O what a change takes place in the soul's feelings toward the word of God when God is pleased to quicken it into divine life! Nor, indeed, need we wonder why there is such a marked revolution in our feelings toward it; for it is by the power of God's word upon the heart that this wondrous change is effected. "Of his own will begat he us with the word of truth" (James 1:18).
Other books may instruct or amuse; they may feed the intellect, charm the imagination, and cultivate the mind. But what more can they do? I do not mean by this to despise or set aside every other book but the Bible, for without books society itself, as at present constituted, could not exist; and to burn every book would be to throw us back into the barbarism of the Middle Ages. Let, then, books have their place as regards this life; but what can they do for us as regards the life to come? What can our renowned authors, our choice classics, our learned historians, our great dramatists, or our eloquent poets do for the soul in seasons of affliction and distress? How powerless all human writings are in these circumstances. Is it not as Hart well says,
"What balm could wretches ever find
In wit, to heal affliction?
Or who can cure a troubled mind
With all the pomp of diction?"
Now here is the blessedness of the word of God, that when everything else fails, that comes to our aid under all circumstances, so that we can never sink so low as to get beyond the reach of some promise in the word of truth. We may come, and most probably shall come, to a spot where everything else will fail and give way but the word of God which for ever is settled in heaven. Then the word of grace and truth which reaches down to the lowest case, the word of promise upon which the Lord causes the soul to hope, will still turn towards us a friendly smile, and still encourage us under all circumstances to call upon the name of the Lord, and to hang upon his faithfulness who hath said, "Heaven and earth shall pass away, but my words shall not pass away."
Thus, under circumstances the most trying to flesh and blood, where nature stands aghast and reason fails, there the word of God will come in as a counsellor to drop in friendly advice, as a companion to cheer and support the mind by its tender sympathy; and as a friend to speak to the heart with a loving, affectionate voice.

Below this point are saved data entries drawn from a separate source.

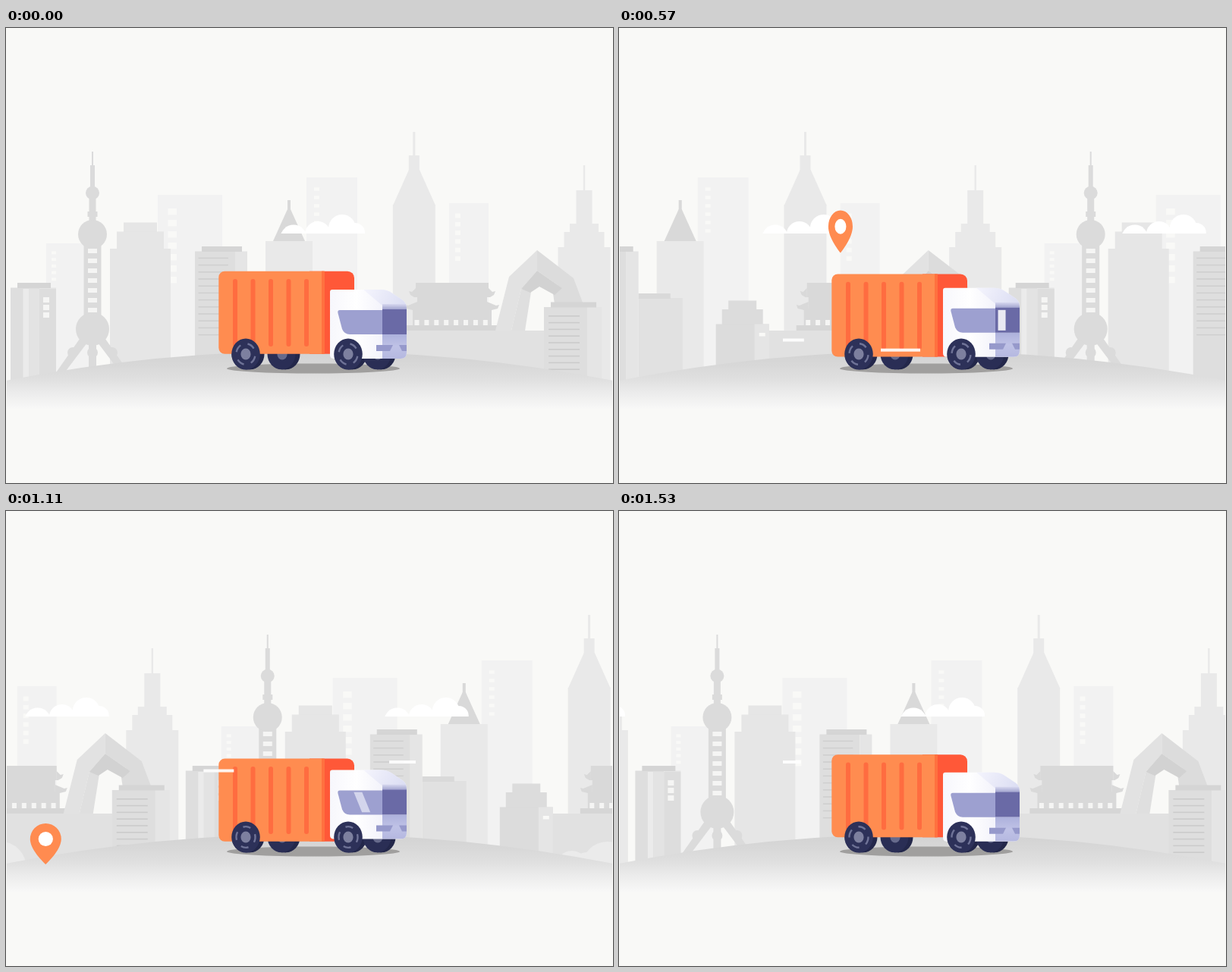
An HTML page with a canvas for the animation above (1560 ms loop, 800 by 600 pixels).

```html
<!DOCTYPE html>
<html lang="en">
<head>
<meta charset="utf-8">
<title>Delivery truck</title>
<style>
html, body { margin: 0; width: 100%; height: 100%; overflow: hidden; background: #f9f9f7; }
canvas { display: block; }
</style>
</head>
<body>
<canvas id="stage" width="800" height="600"></canvas>
<script>
const ctx = document.getElementById('stage').getContext('2d');
const LOOP = 1560, STEP = 30, PAPER = '#f9f9f7', PANE = '#f5f5f4', FLOOR = 468;

function box(color, left, top, right, bottom = FLOOR) {
  ctx.fillStyle = color;
  ctx.fillRect(left, top, right - left, bottom - top);
}
function rounded(color, left, top, right, bottom, radii) {
  ctx.fillStyle = color;
  ctx.beginPath();
  ctx.roundRect(left, top, right - left, bottom - top, radii);
  ctx.fill();
}
function poly(color, ...p) {
  ctx.fillStyle = color;
  ctx.beginPath();
  for (let i = 0; i < p.length; i += 2) ctx.lineTo(p[i], p[i + 1]);
  ctx.fill();
}
function oval(color, x, y, rx, ry = rx) {
  ctx.fillStyle = color;
  ctx.beginPath();
  ctx.ellipse(x, y, rx, ry, 0, 0, Math.PI * 2);
  ctx.fill();
}
function rows(color, left, right, top, height, pitch, count) {
  for (let i = 0; i < count; i++) box(color, left, top + i * pitch, right, top + i * pitch + height);
}
function fade(x0, y0, x1, y1, ...colors) {
  const g = ctx.createLinearGradient(x0, y0, x1, y1);
  colors.forEach((c, i) => g.addColorStop(i / (colors.length - 1), c));
  return g;
}
function clipped(left, top, width, height, paint) {
  ctx.save();
  ctx.beginPath();
  ctx.rect(left, top, width, height);
  ctx.clip();
  paint();
  ctx.restore();
}

function slab(left, top, right, paneX, paneWidth, paneHeight, pitch, count) {
  box('#f2f2f2', left, top, right);
  rows(PAPER, paneX, paneX + paneWidth, top + pitch * 1.2, paneHeight, pitch, count);
}
// Symmetric tower of ever wider tiers, given as pairs of half width and top
function tiers(color, x, ...steps) {
  for (let i = 0; i < steps.length; i += 2) box(color, x - steps[i], steps[i + 1], x + steps[i]);
}
function office(left, edge, right, top) {
  box('#dedede', left, top + 6.5, edge);
  box('#e5e5e5', edge, top + 6.5, right);
  box('#d5d5d5', left + 9, top, right - 7, top + 7);
}

function farSkyline() {
  slab(53, 284, 110, 60, 6, 4, 8.7, 5);
  slab(200, 220, 285, 213.5, 11.5, 8.5, 15, 7);
  slab(396, 197, 463, 406, 7, 4.5, 11, 6);
  slab(584, 231, 636, 592, 7, 6, 11.3, 6);
  tiers('#e9e9e9', 762, 1.2, 181, 10.5, 214, 19, 258, 26.5, 269, 34.5, 289);
  tiers('#e6e6e6', 177, 22, 256.5, 31, 268.5, 40, 291);
  tiers('#e9e9e9', 537.8, 1.5, 137, 7, 168, 28, 233);
  poly('#e9e9e9', 531, 187, 545, 187, 566, 234, 510, 234);
  box('#e9e9e9', 342, 281, 404);
  box('#d9d9d9', 371, 227, 375, 245);
  poly('#d9d9d9', 371, 239, 375, 239, 394, 281, 352, 281);
}

function pearlTower() {
  const c = '#dbdbdb';
  ctx.save();
  ctx.translate(114, 0);
  tiers(c, 0, 1, 163);
  box(c, -3, 181, 3, 212);
  box(c, -4.5, 217, 4.5, 272);
  box(c, -6.5, 242, 6.5, 249);
  box(c, -11.5, 286, 11.5, 380);
  oval(c, 0, 217.5, 9);
  oval(c, 0, 272, 19);
  oval(c, 0, 397, 22);
  rows(PANE, -6, 6, 291, 6, 13, 7);
  box(c, -5, 415, 5);
  for (const side of [-1, 0, 1]) {
    oval(c, side * 26, 428, 7);
    poly(c, side * 17, 410, side * 7, 415, side * 41, 460, side * 52, 460);
  }
  ctx.restore();
}

function nearSkyline() {
  office(249, 302, 318, 288);
  rows('#cfcfcf', 253.5, 293, 302.6, 1.6, 9.2, 12);
  box('#e1e1e1', 318, 356, 376);
  box('#d9d9d9', 318, 350, 360, 357);
  tiers('#dcdcdc', 455, 18.5, 359.5, 27, 371, 35, 390.5);
  box('#e5e5e5', 471, 390.5, 490);
  box(PAPER, 477, 402, 485, 406.5);
  office(6, 44, 66, 336);
  box('#ebebeb', 22.5, 344, 30);
  box('#e3e3e3', 30, 344, 44);
  box('#dddddd', 44, 344, 66);
  rows(PANE, 49, 57, 355, 7, 10, 3);
}

function roof(top, half, eave, reach) {
  const c = '#d9d9d9', x = 588;
  box(c, x - half, top, x + half, eave + 5);
  for (const s of [-1, 1]) {
    poly(c, x + s * half, eave - 7, x + s * (reach - 4), eave - 2, x + s * reach, eave - 3,
      x + s * (reach - 2), eave + 2, x + s * (half + 2), eave + 5, x + s * half, eave + 5);
  }
}
function gate() {
  box('#e1e1e1', 490, 399, 727);
  roof(336, 48, 350, 57);
  roof(352, 46, 368, 62);
  box('#d9d9d9', 536, 370, 640, 393);
  for (let x = 538.5; x < 635; x += 12.9) box(PANE, x, 385, x + 6, 392);
  box('#d6d6d6', 526, 392, 650, 399);
}

function archTower() {
  poly('#e2e2e2', 645, 399, 663, 328, 700, 293, 700, 320, 679, 344, 666, 399);
  poly('#dfdfdf', 666, 399, 679, 344, 692, 348, 684, 399);
  poly('#dcdcdc', 700, 293, 748, 330, 760, 362, 723, 364, 721, 350, 733, 343, 700, 320);
  poly('#d2d2d2', 679, 344, 700, 320, 733, 343, 723, 352, 703, 341, 691, 349);
}

function bushes() {
  oval('#ebebeb', 515, 468, 20);
  oval('#ebebeb', 535, 468, 18);
  oval('#ebebeb', 562, 470, 34);
}

function city(shift) {
  for (const x of [-shift, 800 - shift]) {
    ctx.save();
    ctx.translate(x, 0);
    farSkyline();
    pearlTower();
    nearSkyline();
    gate();
    archTower();
    office(709, 766, 785, 361.5);
    rows('#cbcbcb', 715, 756, 379, 1.6, 8.8, 9);
    bushes();
    ctx.restore();
  }
}

function clouds(t) {
  const gap = 474;
  for (let x = 361 - gap * (1 + t / LOOP); x < 800; x += gap) {
    clipped(x, 240, 113, 31, () => {
      oval('#ffffff', x + 18, 277, 17.5);
      oval('#ffffff', x + 50, 272, 17);
      oval('#ffffff', x + 82, 264, 18);
      oval('#ffffff', x + 99, 270, 13);
      box('#ffffff', x + 35, 265, x + 108, 271);
    });
  }
}

function ground() {
  ctx.fillStyle = fade(0, 426, 0, 502, '#d2d2d2', '#d8d8d8', '#e0e0e0', '#ededed', '#f8f8f7');
  ctx.beginPath();
  ctx.moveTo(0, 502);
  ctx.lineTo(0, 465);
  ctx.quadraticCurveTo(400, 387, 800, 465);
  ctx.lineTo(800, 502);
  ctx.fill();
}

// The pin leaps out of the truck, grows on its way and lands on the road
function pin(t) {
  const landing = 798;
  const x = 203 + (landing - t) * (t < landing ? 0.39 : 0.483);
  const tip = t < landing ? 249.5 + 0.0012 * (t - 372) ** 2 : 466;
  const size = Math.min(1, t / 960) ** 0.47;
  const stretch = t < landing ? 1 + 0.42 * Math.sin(Math.PI * t / landing) : 1;
  ctx.save();
  ctx.translate(x, tip);
  ctx.scale(size, size * stretch);
  ctx.fillStyle = '#ff8b50';
  ctx.beginPath();
  ctx.moveTo(0, 0);
  ctx.bezierCurveTo(-5, -5, -20.5, -20, -20.5, -33.5);
  ctx.arc(0, -33.5, 20.5, Math.PI, 0);
  ctx.bezierCurveTo(20.5, -20, 5, -5, 0, 0);
  ctx.fill();
  oval('#ffffff', 0, -33.5, 9.6);
  ctx.restore();
}

function tread(x, depth) {
  oval('#23274a', x + depth, 430, 18.5, 20.3);
  box('#23274a', x, 409.7, x + depth, 450.3);
  oval('#2a2e55', x, 430, 18.5, 20.3);
}
function wheel(x, angle) {
  oval('#2d3159', x, 430, 18.8, 20.5);
  ctx.strokeStyle = '#6f7397';
  ctx.lineWidth = 2.4;
  for (let a = angle; a < angle + 6; a += Math.PI / 2) {
    ctx.beginPath();
    ctx.ellipse(x, 430, 12.5, 13.8, 0, a - 0.4, a + 0.4);
    ctx.stroke();
  }
  oval('#7d809f', x, 430, 6.6, 7.4);
}

function container() {
  rounded('#ff5838', 400, 320.7, 459, 429.8, [0, 9, 0, 0]);
  rounded('#ff8c50', 280.3, 320.7, 419, 429.8, [8, 0, 0, 8]);
  box('#ff713f', 416, 320.7, 420, 429.8);
  for (let x = 299; x < 400; x += 23.5) rounded('#ff6c40', x, 331, x + 6, 420, 3);
}

// One reflection slides back over the windscreen and then the side window
function glare(t) {
  const x = 548 - t * 0.085;
  clipped(496, 371, 32, 33, () => box('rgba(255,255,255,.85)', x, 374, x + 10, 401));
  clipped(442, 374, 54, 27, () => {
    const left = x + 4.6, width = 14 - Math.max(0, t - 960) * 0.02;
    poly('#d3d5ec', left, 374, left + width, 374, left + width + 11, 401, left + 11, 401);
  });
}

function cab(t) {
  ctx.save();
  ctx.beginPath();
  ctx.moveTo(427, 348);
  ctx.quadraticCurveTo(427, 345, 430, 345);
  ctx.lineTo(494, 345);
  ctx.quadraticCurveTo(502, 345, 508, 349);
  ctx.lineTo(523, 359);
  ctx.quadraticCurveTo(528, 363, 528, 370);
  ctx.lineTo(528, 428);
  ctx.quadraticCurveTo(528, 436, 520, 436);
  ctx.lineTo(432, 436);
  ctx.quadraticCurveTo(427, 436, 427, 431);
  ctx.clip();
  box(fade(427, 0, 496, 0, '#f7f7fc', '#ffffff', '#f3f3fb'), 427, 340, 528, 440);
  poly(fade(470, 345, 520, 372, '#f5f5fd', '#dcdef3'), 470, 344, 528, 344, 528, 366, 496, 366);
  box(fade(0, 363, 0, 372, '#dfe0f4', '#9a9cca'), 496, 364, 528, 372);
  box('#6a6aa6', 496, 371, 528, 404);
  box(fade(0, 404, 0, 436, '#adb1dc', '#bfc2e6', '#b5b8e0'), 496, 404, 528, 436);
  ctx.restore();
  ctx.fillStyle = '#9da0d0';
  ctx.beginPath();
  ctx.moveTo(440, 372);
  ctx.lineTo(496, 372);
  ctx.lineTo(496, 404);
  ctx.lineTo(453, 404);
  ctx.quadraticCurveTo(446, 404, 443, 397);
  ctx.lineTo(437.5, 376);
  ctx.quadraticCurveTo(436.5, 372, 440, 372);
  ctx.fill();
  poly('#9699cb', 488, 418, 510, 418, 506, 426, 488, 426);
  poly('#9699cb', 518, 418, 528, 418, 528, 426, 522, 426);
  glare(t);
}

function shifted(dy, paint) {
  ctx.save();
  ctx.translate(0, dy);
  paint();
  ctx.restore();
}

function truck(t) {
  const bounce = 1 - Math.abs(t % 780 / 390 - 1);
  const angle = 0.6 + t / 780 * Math.PI * 2;
  oval('#a09f9e', 405, 449, 114, 6.5);
  for (const x of [316, 451]) tread(x, 6);
  for (const x of [363, 489]) {
    tread(x, 6);
    oval('#666a8c', x + 1, 430, 6.6, 7.4);
  }
  shifted(bounce * 7, container);
  shifted(bounce * -4, () => cab(t));
  for (const x of [316, 451]) wheel(x, angle);
}

// A streak runs left and is trimmed where its path begins and ends
function streak(age, y, length, speed) {
  const x = 540 - age * speed;
  const left = Math.max(216, x), right = Math.min(540, x + length);
  if (right > left) box('rgba(255,255,255,.9)', left, y - 2, right, y + 2);
}

function draw() {
  const t = Math.floor(performance.now() % LOOP / STEP) * STEP;
  box(PAPER, 0, 0, 800, 600);
  clipped(1, 0, 798, 600, () => {
    clipped(0, 0, 800, FLOOR, () => city(800 * t / LOOP));
    clouds(t);
    ground();
    pin(t);
    truck(t);
    streak(t - 116, 411.5, 57, 0.778);
    streak(t - 262, 424.7, 52, 0.633);
    streak(t - 781, 342.5, 40, 0.85);
    streak(t - 1072, 331, 121, 0.92);
  });
  requestAnimationFrame(draw);
}
draw();
</script>
</body>
</html>
```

We need not wonder, then, how the word of God has been prized in all ages by the family of God; for it is written with such infinite wisdom, that it meets every case, suits every circumstance, fills up every aching void, and is adapted to every condition of life and every state both of body and soul.